[Items from a dataset]
- - -
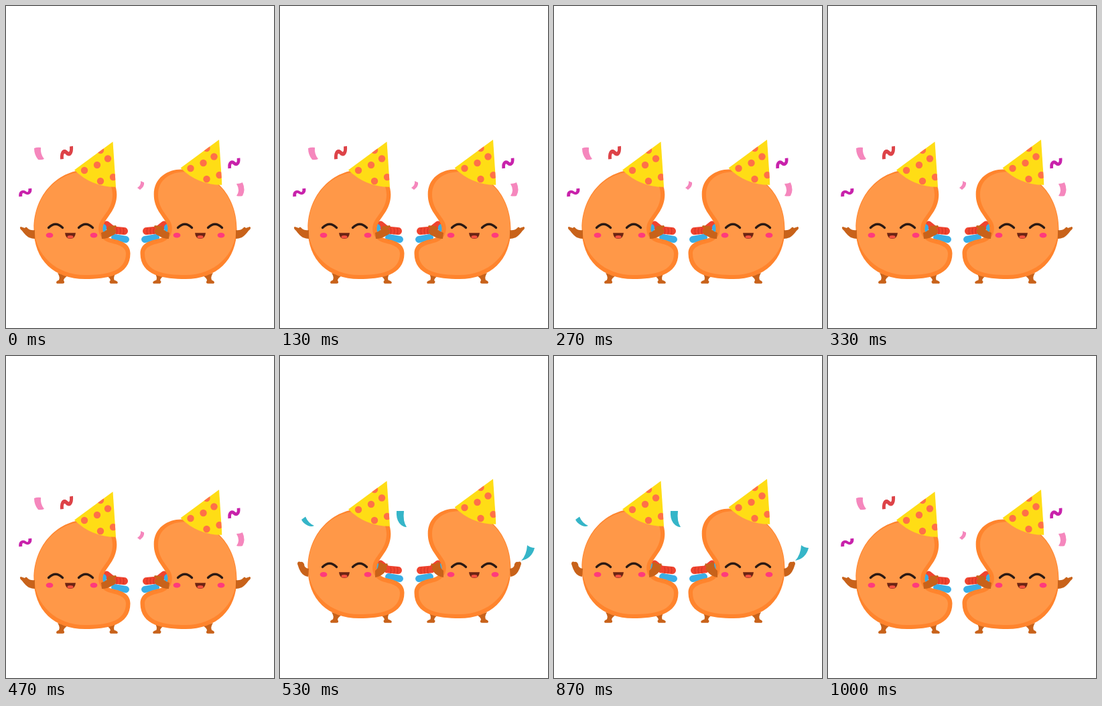
Animation of 400 by 480 pixels, one loop 1070 ms. Source, as an HTML page:

```html
<!DOCTYPE html>
<html lang="en">
<head>
<meta charset="utf-8">
<title>Party beans</title>
<style>
  html, body { margin: 0; width: 100%; height: 100%; overflow: hidden; background: #fff; }
  svg { display: block; width: 100vw; height: 100vh; }
  .limb { fill: #c8621a; }
  .ribbon { fill: none; stroke-width: 5; }
</style>
</head>
<body>
<svg viewBox="0 0 400 480">
  <defs>
    <clipPath id="cone"><path d="M159.500 202.300L102 244.500Q128 270 164 269.800Z"/></clipPath>

    <g id="hat" clip-path="url(#cone)">
      <path fill="#ffdd15" d="M90 195H175V280H90Z"/>
      <g fill="#ff7048">
        <circle cx="117" cy="245" r="5.2"/>
        <circle cx="136" cy="237" r="5.2"/>
        <circle cx="152" cy="227.500" r="5.2"/>
        <circle cx="141" cy="215" r="5.2"/>
        <circle cx="141" cy="261" r="5.2"/>
        <circle cx="160" cy="255" r="5.2"/>
      </g>
    </g>

    <g id="bean">
      <g class="limb">
        <path d="M77 398L92 402Q86 406 86 409Q89 413.500 84 413.800H76Q73 411 79 408.500Q81 404 77 398Z"/>
        <path d="M150 402L164 398Q160 404 161.500 408.500Q169 411 166 413.800H156Q153 411 156 409Q155 405 150 402Z"/>
      </g>
      <g fill="none" stroke-linecap="round">
        <path stroke="#f0442f" stroke-width="11" d="M150 326L160 334L176.500 335.500"/>
        <path stroke="#3aaee6" stroke-width="10" d="M145 330V332M162 345L179 348"/>
        <path stroke="#cf3424" stroke-width="1" d="M165 331q2 4 0 9M170 331q2 4 0 9M175 331q2 4 0 9"/>
      </g>
      <path fill="#ff842d" d="M124 243.500C78 243.500 41.500 281 41.500 332C41.500 379 72 407 118 407C150 407 185.500 402 185.500 369C185.500 354 172 350 158 347C146 344 141 334 147 323C152 313 165.300 302 165.300 281C165.300 256 145 243.500 124 243.500Z"/>
      <path fill="#ff9848" d="M124 247.500C79 244 42.500 282 42.500 331C42.500 371 75 401 118 401C148 401 179 397 179 369C179 359 168 356 156 353C138 348 135 332 141 321C148 309 159 300 159 281C159 260 143 249 124 247.500Z"/>
      <g fill="none" stroke="#2b1a14" stroke-width="3.300" stroke-linecap="round">
        <path d="M63.500 330.500Q74 320 84.500 330.500"/>
        <path d="M108.500 330.500Q119 320 129.500 330.500"/>
      </g>
      <g fill="#ff3a7c">
        <ellipse cx="65" cy="341.700" rx="5.400" ry="3.800"/>
        <ellipse cx="131" cy="341.700" rx="5.400" ry="3.800"/>
      </g>
      <path fill="#6b2413" d="M88 338.300H104Q103 347 96 347Q89 347 88 338.300Z"/>
      <ellipse cx="96" cy="344.300" rx="4.500" ry="2.300" fill="#f4513f"/>
    </g>

    <g id="armsDown" class="limb">
      <path d="M43 334Q36 335 32 331Q30 328 28 331L22 329Q19 331 24 335Q29 342 34 345Q39 347 43 347Z"/>
      <path d="M142 338Q148 336 151 333Q152 327 156 328L164 327Q167 330 160 332Q166 334 164 337Q163 341 159 342Q152 347 143 347Z"/>
    </g>
    <g id="armsUp" class="limb">
      <path d="M43 317Q36 316 36 310Q34 306 31 307Q26 305 26 310Q28 317 31 322Q35 328 42 329Z"/>
      <path d="M142 320Q147 317 147 310Q148 305 152 308Q155 312 160 309Q162 312 158 315Q161 317 158 320Q153 328 142 330Z"/>
    </g>

    <path id="curl" d="M-7 8C-8 -2 -3 -3 0 0S8 2 7 -8"/>
  </defs>

  <g id="bodies">
    <use href="#bean"/>
    <use href="#bean" transform="matrix(-1 0 0 1 386 0)"/>
    <use href="#hat"/>
    <use href="#hat" x="158.500" y="-3"/>
  </g>

  <g id="low">
    <use href="#armsDown"/>
    <use href="#armsDown" transform="matrix(-1 0 0 1 386 0)"/>
    <g class="ribbon">
      <use href="#curl" stroke="#dd4348" transform="translate(90.500 218.700) scale(1 1.200)"/>
      <use href="#curl" stroke="#c822ab" transform="translate(28.800 278) scale(1 .75)"/>
      <use href="#curl" stroke="#c822ab" transform="translate(340.400 234.300) scale(.95 .95)"/>
    </g>
    <g fill="#f587bd">
      <path d="M42 212Q47 210 52 211Q51 221 57 228Q53 230 48 229Q42 222 42 212Z"/>
      <path d="M201 261L206 263Q207 269 200 274L196 271Q202 267 201 261Z"/>
      <path d="M344 265Q349 265 353 263Q358 274 353 283Q349 284 344 283Q350 275 344 265Z"/>
    </g>
  </g>

  <g id="high">
    <use href="#armsUp"/>
    <use href="#armsUp" transform="matrix(-1 0 0 1 386 0)"/>
    <g fill="#35b5c8">
      <path d="M32 244L38 239.500Q42 249 51 253Q47 255 42 253Q35 250 32 244Z"/>
      <path d="M174 231H185Q183 246 189 255Q183 255 178 249Q173 242 174 231Z"/>
      <path d="M369 282Q374 286 380 286Q376 302 360 305Q368 297 369 282Z"/>
    </g>
  </g>
</svg>
<script>
  const LOOP = 1070, JUMP = 530, LAND = 1000;

  // Holds `down`, switches to `up` for the jump, then back.
  function hold(id, prop, down, up) {
    const steps = [[0, down], [JUMP, up], [LAND, down], [LOOP, down]];
    const frames = steps.map(([t, v]) => ({ offset: t / LOOP, [prop]: v, easing: 'step-end' }));
    document.getElementById(id).animate(frames, { duration: LOOP, iterations: Infinity }).startTime = 0;
  }

  hold('bodies', 'transform', 'translateY(0px)', 'translateY(-16px)');
  hold('low', 'visibility', 'visible', 'hidden');
  hold('high', 'visibility', 'hidden', 'visible');
</script>
</body>
</html>
```
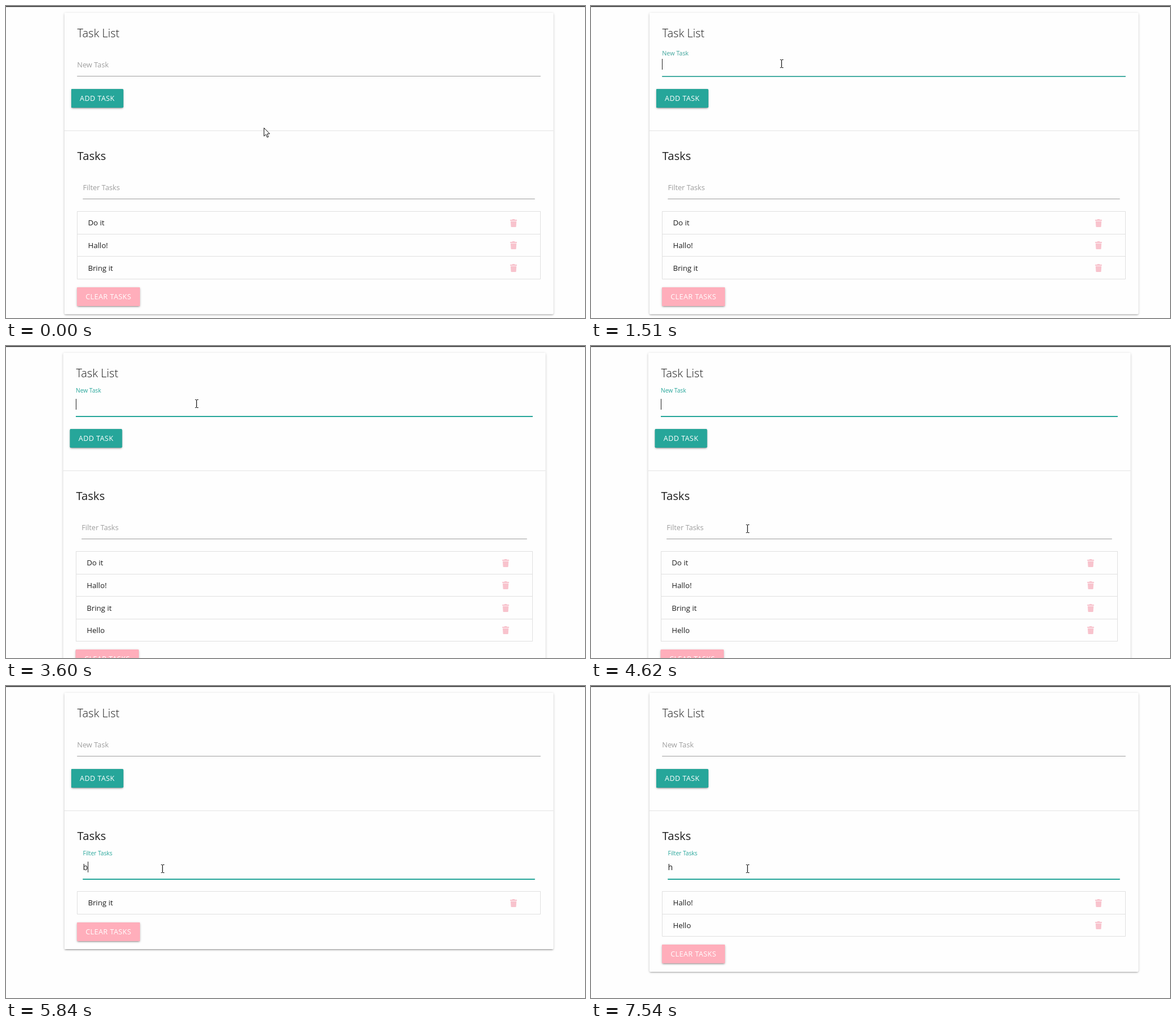
An HTML page with a canvas that plays this animation: 1020 by 549 pixels, repeating every 8 s.

```html
<!DOCTYPE html>
<html lang="en">
<head>
<meta charset="utf-8">
<title>Task List</title>
<style>
html, body { margin: 0; width: 100%; height: 100%; overflow: hidden; background: #fefefe; }
canvas { display: block; width: 1020px; height: 549px; }
</style>
</head>
<body>
<canvas id="stage" width="1020" height="549"></canvas>
<script>
const ctx = document.getElementById('stage').getContext('2d');
const LOOP = 8000;
const ROW = 39.6, LIST_TOP = 361.5;
const PAPER = '#fefefe', INK = '#1f1f1f', MUTED = '#9e9e9e', TEAL = '#26a69a';
const PINK = '#ffaebb', PALE_PINK = '#f8c3cd', BORDER = '#e0e0e0';

// Keyframes: [time, value], each held until the next one.
const draftKeys = [[0, ''], [1860, 'H'], [2070, 'He'], [2230, 'Hel'], [2350, 'Hell'], [2560, 'Hello'], [2830, '']];
const queryKeys = [[0, ''], [5630, 'b'], [5890, 'br'], [6640, 'b'], [6790, ''], [7010, 'h']];
const filterKeys = [[0, ''], [5730, 'b'], [6850, ''], [7090, 'h']];
const caretKeys = [[0, false], [1400, true], [3070, false], [3600, true], [4130, false], [4600, true],
  [5130, false], [5200, true], [6400, false], [6790, true], [7540, false]];

const FOCUS_DRAFT = 1400, FOCUS_QUERY = 5190;

// Pointer moves: time span, number of steps, and a quadratic curve.
const moves = [
  { start: 520, end: 1130, steps: 20, from: [454, 214], via: [385, 55], to: [336, 101.5] },
  { start: 4030, end: 4300, steps: 10, from: [336, 101.5], via: [322, 200], to: [288, 293] },
  { start: 4520, end: 4620, steps: 5, from: [288, 293], via: [281, 310], to: [276, 321.5] }
];

const clamp = v => Math.max(0, Math.min(1, v));
const mix = (a, b, p) => a + (b - a) * p;
const smooth = p => p * p * (3 - 2 * p);
const easeOut = (t, start) => 1 - (1 - clamp((t - start) / 200)) ** 2;
const held = (keys, t) => keys.reduce((value, key) => t >= key[0] ? key[1] : value, keys[0][1]);

function box(x, y, w, h, color) {
  ctx.fillStyle = color;
  ctx.fillRect(x, y, w, h);
}

function text(str, x, y, size, color, weight = 400) {
  ctx.font = `${weight} ${size}px "Open Sans", "Noto Sans", sans-serif`;
  ctx.fillStyle = color;
  ctx.fillText(str, x, y);
}

// Raised surface: three stacked shadows under a rounded rectangle.
function raised(x, y, w, h, color) {
  const shadows = [[1.8, 1.8, 0, 0.14], [2.7, 0.9, 1.8, 0.12], [0.9, 4.5, 0, 0.2]];
  ctx.fillStyle = color;
  for (const [dy, blur, inset, alpha] of shadows) {
    ctx.save();
    ctx.shadowColor = `rgba(0,0,0,${alpha})`;
    ctx.shadowOffsetY = dy;
    ctx.shadowBlur = blur;
    ctx.beginPath();
    ctx.roundRect(x + inset, y + inset, w - 2 * inset, h - 2 * inset, 1.8);
    ctx.fill();
    ctx.restore();
  }
  ctx.beginPath();
  ctx.roundRect(x, y, w, h, 1.8);
  ctx.fill();
}

function button(label, x, y, w, color) {
  raised(x, y, w, 33, color);
  ctx.save();
  ctx.textAlign = 'center';
  ctx.letterSpacing = '0.45px';
  text(label, x + w / 2, y + 21, 12.5, '#fff');
  ctx.restore();
}

function field({ label, value, left, right, base, focus, caret }) {
  const lift = value ? 1 : focus;
  box(left, base + 15, right - left, 1, MUTED);
  ctx.globalAlpha = focus;
  box(left, base + 15, right - left, 2, TEAL);
  ctx.globalAlpha = 1;

  const y = base - 26 * lift, size = mix(12.75, 10.2, lift);
  const x = left + 0.1;
  const tint = [[158, 38], [158, 166], [158, 154]].map(([a, b]) => Math.round(mix(a, b, focus)));
  text(label, x, y, size, `rgb(${tint})`);

  text(value, x, base, 14.1, INK);
  if (caret) box(Math.floor(x + 0.1 + ctx.measureText(value).width), base - 15, 1, 19, '#222');
}

function trash(x, y) {
  ctx.fillStyle = PALE_PINK;
  ctx.beginPath();
  ctx.roundRect(x - 6, y - 6, 12, 2, 0.6);
  ctx.roundRect(x - 2.3, y - 7, 4.6, 1.6, 0.6);
  ctx.moveTo(x - 5.2, y - 3.3);
  ctx.lineTo(x + 5.2, y - 3.3);
  ctx.lineTo(x + 4.6, y + 6);
  ctx.quadraticCurveTo(x + 4.5, y + 7, x + 3.5, y + 7);
  ctx.lineTo(x - 3.5, y + 7);
  ctx.quadraticCurveTo(x - 4.5, y + 7, x - 4.6, y + 6);
  ctx.fill();
}

function list(items, left, right) {
  const edge = i => Math.floor(LIST_TOP + ROW * i);
  const bottom = edge(items.length);
  items.forEach((item, i) => {
    text(item, left + 19.2, Math.round(386.4 + ROW * i), 13.2, INK);
    trash(right - 47.7, Math.round(381.6 + ROW * i));
    box(left, edge(i), right - left, 1, BORDER);
  });
  box(left, bottom, right - left, 1, BORDER);
  box(Math.round(left), LIST_TOP, 1, bottom - LIST_TOP, BORDER);
  box(Math.round(right) - 1, LIST_TOP, 1, bottom - LIST_TOP, BORDER);
}

function pointerAt(t) {
  const move = moves.filter(m => t >= m.start).pop();
  if (!move) return moves[0].from;
  const { start, end, steps, from, via, to } = move;
  const step = Math.floor((t - start) / (end - start) * (steps - 1) + 1e-6) + 1;
  const p = smooth(clamp(step / steps)), q = 1 - p;
  return from.map((a, i) => q * q * a + 2 * p * q * via[i] + p * p * to[i]);
}

function pointer([x, y]) {
  const overField = (y > 84 && y < 124) || (y > 300 && y < 340);
  x = Math.round(x);
  y = Math.floor(y);
  ctx.save();
  ctx.translate(x, y);
  if (overField) {
    box(-1, -6, 1.3, 13, '#222');
    for (const edge of [-7, 7]) {
      box(-3, edge, 2.3, 1, '#222');
      box(0, edge, 3, 1, '#222');
    }
  } else {
    ctx.translate(0.5, 0.5);
    ctx.beginPath();
    [[0, 0], [0, 14.5], [3.3, 11.4], [5.6, 16.6], [7.8, 15.7], [5.5, 10.6], [10, 10.3]]
      .forEach(([px, py]) => ctx.lineTo(px, py));
    ctx.closePath();
    ctx.fillStyle = '#fff';
    ctx.fill();
    ctx.strokeStyle = '#111';
    ctx.lineWidth = 1;
    ctx.stroke();
  }
  ctx.restore();
}

function draw(t) {
  const filter = held(filterKeys, t);
  const tasks = ['Do it', 'Hallo!', 'Bring it'];
  if (t >= 2830) tasks.push('Hello');
  const items = tasks.filter(task => task.toLowerCase().includes(filter));

  // A long list brings in the scrollbar, which narrows the page.
  const scrolls = items.length > 3;
  const shiftLeft = scrolls ? -2.2 : 0, shiftRight = scrolls ? -13.9 : 0;
  const left = 125.2 + shiftLeft, right = 941.8 + shiftRight;
  const cardLeft = 103 + shiftLeft, cardRight = 964.3 + shiftRight;
  const listBottom = LIST_TOP + ROW * items.length;

  box(0, 0, 1020, 549, PAPER);
  box(0, 0, 1020, 1.6, '#333');
  raised(cardLeft, 12, cardRight - cardLeft, listBottom + 50, PAPER);
  box(cardLeft, 219, cardRight - cardLeft, 1, '#e4e4e4');

  text('Task List', left + 0.4, 55, 20, INK, 300);
  text('Tasks', left + 0.4, 271, 20.2, INK);

  const queryFocus = easeOut(t, FOCUS_QUERY);
  const caret = held(caretKeys, t), onQuery = t >= FOCUS_QUERY;
  field({
    label: 'New Task', value: held(draftKeys, t), left, right, base: 108,
    focus: easeOut(t, FOCUS_DRAFT) * (1 - queryFocus), caret: caret && !onQuery
  });
  field({
    label: 'Filter Tasks', value: held(queryKeys, t), left: left + 10.1, right: right - 10.1, base: 324,
    focus: queryFocus, caret: caret && onQuery
  });

  button('ADD TASK', 115 + shiftLeft, 146, 91.5, TEAL);
  list(items, left, right);
  button('CLEAR TASKS', left - 0.2, Math.round(listBottom + 14.5), 111, PINK);
  pointer(pointerAt(t));
}

const began = performance.now();
function tick() {
  draw((performance.now() - began) % LOOP);
  requestAnimationFrame(tick);
}
tick();
</script>
</body>
</html>
```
- - -
* _Aim of the exercise_: Your answer should be a single number: the count of lines in the records that contain "height".

* _Answer space_: 5